It was while describing this new work I made the revelation that surprised me so much. After so many years of industry and so many things made, for the first time I am now proud of the work I am making. Not just pleased, happy or content but proud. I think I repeated it just to make sure I'd heard it correctly.
I'm sure most folk are familiar with the joy of smoothing out a foil wrapper from a Tunnocks teacake. They become so like a sheet of gold leaf it seems only natural to use them to cover something else. That was the first wrapper I used and the first thing I covered with it was a cheap ornament depicting Jesus, Mary and Joseph. It belonged to my mother and I was immediately struck by the transformation. The little plaster statue now seemed somehow more precious, a thing of value.
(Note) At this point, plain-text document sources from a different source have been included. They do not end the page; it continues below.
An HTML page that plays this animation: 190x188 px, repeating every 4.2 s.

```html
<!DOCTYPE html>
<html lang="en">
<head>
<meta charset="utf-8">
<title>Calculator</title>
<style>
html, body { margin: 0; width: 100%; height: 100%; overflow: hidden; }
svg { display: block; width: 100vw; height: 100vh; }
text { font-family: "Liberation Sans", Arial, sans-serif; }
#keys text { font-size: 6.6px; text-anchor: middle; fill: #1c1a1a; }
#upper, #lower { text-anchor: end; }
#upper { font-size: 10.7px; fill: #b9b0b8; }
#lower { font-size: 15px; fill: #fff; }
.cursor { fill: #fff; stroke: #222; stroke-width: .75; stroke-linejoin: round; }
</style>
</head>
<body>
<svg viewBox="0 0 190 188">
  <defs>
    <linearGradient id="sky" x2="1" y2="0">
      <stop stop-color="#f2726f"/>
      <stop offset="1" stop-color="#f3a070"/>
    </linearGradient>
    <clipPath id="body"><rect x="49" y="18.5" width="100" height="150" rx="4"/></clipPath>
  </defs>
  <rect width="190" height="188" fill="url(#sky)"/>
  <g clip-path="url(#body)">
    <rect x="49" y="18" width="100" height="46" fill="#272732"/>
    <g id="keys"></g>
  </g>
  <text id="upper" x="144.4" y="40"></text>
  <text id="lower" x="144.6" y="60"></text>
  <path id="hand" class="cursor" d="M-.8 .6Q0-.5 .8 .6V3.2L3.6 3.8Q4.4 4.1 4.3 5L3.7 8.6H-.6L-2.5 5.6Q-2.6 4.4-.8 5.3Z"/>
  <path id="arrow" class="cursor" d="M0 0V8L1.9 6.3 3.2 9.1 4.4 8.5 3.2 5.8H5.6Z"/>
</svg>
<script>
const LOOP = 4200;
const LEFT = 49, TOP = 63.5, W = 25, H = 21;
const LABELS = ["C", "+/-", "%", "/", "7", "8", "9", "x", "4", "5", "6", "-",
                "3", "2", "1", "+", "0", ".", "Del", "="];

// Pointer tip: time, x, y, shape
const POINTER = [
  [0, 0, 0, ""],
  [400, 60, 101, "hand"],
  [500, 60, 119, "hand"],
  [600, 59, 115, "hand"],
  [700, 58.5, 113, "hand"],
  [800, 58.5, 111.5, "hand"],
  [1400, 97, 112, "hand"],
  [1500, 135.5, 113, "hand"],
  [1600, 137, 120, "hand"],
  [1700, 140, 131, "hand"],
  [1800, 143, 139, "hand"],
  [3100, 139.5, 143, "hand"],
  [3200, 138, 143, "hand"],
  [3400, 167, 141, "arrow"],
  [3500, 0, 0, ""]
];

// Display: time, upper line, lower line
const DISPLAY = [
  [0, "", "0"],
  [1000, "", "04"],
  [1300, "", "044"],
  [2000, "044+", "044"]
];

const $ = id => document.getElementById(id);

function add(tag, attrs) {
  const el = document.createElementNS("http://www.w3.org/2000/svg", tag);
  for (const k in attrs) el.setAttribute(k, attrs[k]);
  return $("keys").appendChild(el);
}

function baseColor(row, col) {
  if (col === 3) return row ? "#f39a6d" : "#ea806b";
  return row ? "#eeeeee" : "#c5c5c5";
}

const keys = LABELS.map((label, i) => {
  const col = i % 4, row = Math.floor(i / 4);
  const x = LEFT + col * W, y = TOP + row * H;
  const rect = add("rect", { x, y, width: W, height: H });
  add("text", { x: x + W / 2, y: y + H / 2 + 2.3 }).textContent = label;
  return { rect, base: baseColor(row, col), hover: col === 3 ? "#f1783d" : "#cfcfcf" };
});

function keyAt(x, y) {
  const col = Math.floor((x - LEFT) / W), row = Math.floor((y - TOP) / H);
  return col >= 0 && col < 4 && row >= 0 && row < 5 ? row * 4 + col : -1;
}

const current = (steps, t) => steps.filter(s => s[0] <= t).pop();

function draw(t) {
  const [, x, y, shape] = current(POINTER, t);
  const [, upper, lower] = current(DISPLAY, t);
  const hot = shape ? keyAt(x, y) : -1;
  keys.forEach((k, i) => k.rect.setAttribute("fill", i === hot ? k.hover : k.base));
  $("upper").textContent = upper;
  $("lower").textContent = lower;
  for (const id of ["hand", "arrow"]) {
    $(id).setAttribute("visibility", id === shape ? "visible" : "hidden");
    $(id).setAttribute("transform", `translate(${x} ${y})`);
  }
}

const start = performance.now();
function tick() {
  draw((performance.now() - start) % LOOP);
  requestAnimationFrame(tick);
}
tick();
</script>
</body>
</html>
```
I began to look for other objects to cover, for other wrappers to use. I now seek out 'found' objects, make objects specifically and also produce assemblages of objects to 'gild'. The sculptures continue to grow in scale and I'm currently working on a group of 4 foot high cherubs dancing in a spinning whirl of barbed wire.
I have also been using the foils to produce 2D work, the first of which was a portrait of Che Guevara. The star of a Teacake wrapper seemed obvious as the star in his beret. These foil pictures have begun to grow in scale and complexity too and I'm currently working on a large Klimt inspired piece.
The material and process seems to lend itself easily to a huge range of work and I have masses of ideas for a huge variety of things to make and cover — Ikons, massive Buddhas, public equestrian sculpture, park railings, altar pieces, and if they'll let me, the dome of St Paul's.
If anyone has any spare foil wrappers and you're passing Tolquhon at any time I'd be very grateful for any donations. I have eaten a dangerous amount of biscuits recently.